Late Post: Necessary Fiction reviews “The Infinite Library”

Ocampo’s collection is simultaneously a meaningful addition to the genre of speculative fiction and a powerful manifesto laying out the possibilities of Southeast Asian literature.

Thank you to Elise J. Choi, a copy editor based in Portland, Oregon who “reads science fiction, fantasy, and translated literature to her cat” for writing a great review of my collection, The Infinite Library and Other Stories (1st edition Math Paper Press, 2017; 2nd edition 2020; 3rd edition Gaudy Boy, 2021).

You can read the review at Necessary Fiction here.

“This is a reader’s book through and through, and the final story, a two-page ode to reading, confirms it. “To See Infinity in the Pages of a Book” provides a lovely cap for a work that has reveled in impossible libraries. Sometime in the future, a crack in spacetime reveals an astronaut literally “falling into a good book”:

Inside the singularity, the impossible astronaut is not dead, they are reading. Before they get to that last book they will ever read in their life, there is yet another book that needs to be read. Between that penultimate book and the one they hold in their hand, there is yet another book and another demanding attention. In fact, between the astronaut and Death, there is an endless series of books with no beginning and no end.

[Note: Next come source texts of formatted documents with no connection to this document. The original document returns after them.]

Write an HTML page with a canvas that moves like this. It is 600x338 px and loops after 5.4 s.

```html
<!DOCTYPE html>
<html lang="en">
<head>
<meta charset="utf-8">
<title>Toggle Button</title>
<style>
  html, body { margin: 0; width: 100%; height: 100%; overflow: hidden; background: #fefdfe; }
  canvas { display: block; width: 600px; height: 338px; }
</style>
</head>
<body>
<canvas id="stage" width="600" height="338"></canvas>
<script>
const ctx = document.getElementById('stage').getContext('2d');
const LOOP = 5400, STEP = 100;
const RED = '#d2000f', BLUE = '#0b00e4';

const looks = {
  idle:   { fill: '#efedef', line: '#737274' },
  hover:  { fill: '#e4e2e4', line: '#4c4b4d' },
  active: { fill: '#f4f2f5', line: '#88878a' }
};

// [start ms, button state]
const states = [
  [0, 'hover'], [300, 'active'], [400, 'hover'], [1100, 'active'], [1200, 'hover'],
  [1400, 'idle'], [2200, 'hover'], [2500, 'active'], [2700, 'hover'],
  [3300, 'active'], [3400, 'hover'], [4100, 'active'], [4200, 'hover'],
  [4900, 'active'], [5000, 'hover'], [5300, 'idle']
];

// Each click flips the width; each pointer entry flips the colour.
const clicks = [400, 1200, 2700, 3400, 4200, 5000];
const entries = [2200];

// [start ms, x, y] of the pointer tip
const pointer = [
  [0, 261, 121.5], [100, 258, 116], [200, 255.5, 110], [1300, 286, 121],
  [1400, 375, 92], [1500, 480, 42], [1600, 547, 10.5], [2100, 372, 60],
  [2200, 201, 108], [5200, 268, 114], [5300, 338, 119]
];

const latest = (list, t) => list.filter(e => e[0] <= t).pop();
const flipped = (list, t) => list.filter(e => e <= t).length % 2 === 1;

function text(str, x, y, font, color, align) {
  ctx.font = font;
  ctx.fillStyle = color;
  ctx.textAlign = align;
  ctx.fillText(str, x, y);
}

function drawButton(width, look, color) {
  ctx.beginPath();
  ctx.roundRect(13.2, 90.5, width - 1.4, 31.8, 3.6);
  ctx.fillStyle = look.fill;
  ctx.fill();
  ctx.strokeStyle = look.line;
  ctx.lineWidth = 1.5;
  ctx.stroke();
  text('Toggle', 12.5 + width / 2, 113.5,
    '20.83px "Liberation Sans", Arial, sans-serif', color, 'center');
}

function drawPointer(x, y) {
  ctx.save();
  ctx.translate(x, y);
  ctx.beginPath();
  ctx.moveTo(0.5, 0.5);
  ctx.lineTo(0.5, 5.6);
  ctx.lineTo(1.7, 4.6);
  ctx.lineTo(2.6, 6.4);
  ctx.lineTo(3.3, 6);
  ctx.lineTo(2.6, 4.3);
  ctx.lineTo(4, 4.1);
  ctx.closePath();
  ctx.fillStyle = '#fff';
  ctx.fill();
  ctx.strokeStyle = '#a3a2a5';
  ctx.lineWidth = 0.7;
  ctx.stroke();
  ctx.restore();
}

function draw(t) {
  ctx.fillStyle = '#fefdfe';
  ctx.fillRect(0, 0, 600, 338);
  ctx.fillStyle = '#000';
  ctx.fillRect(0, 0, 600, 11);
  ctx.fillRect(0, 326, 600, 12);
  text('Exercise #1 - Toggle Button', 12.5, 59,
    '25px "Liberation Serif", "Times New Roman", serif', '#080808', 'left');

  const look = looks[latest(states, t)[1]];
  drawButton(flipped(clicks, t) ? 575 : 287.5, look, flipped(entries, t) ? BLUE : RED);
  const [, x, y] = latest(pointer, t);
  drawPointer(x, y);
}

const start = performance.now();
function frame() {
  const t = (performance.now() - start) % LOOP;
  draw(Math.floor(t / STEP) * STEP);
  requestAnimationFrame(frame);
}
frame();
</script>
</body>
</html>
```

The scene is a literary imagining of a mathematical limit, in which a line stretches infinitely toward a value but never quite arrives. Usually it is the writer who achieves a kind of immortality. But Ocampo shifts that power by bestowing it upon his readers. The story closes with the optimistic declaration that “those who fall endlessly into books never die. They are forever reading.” – Elise J. Choi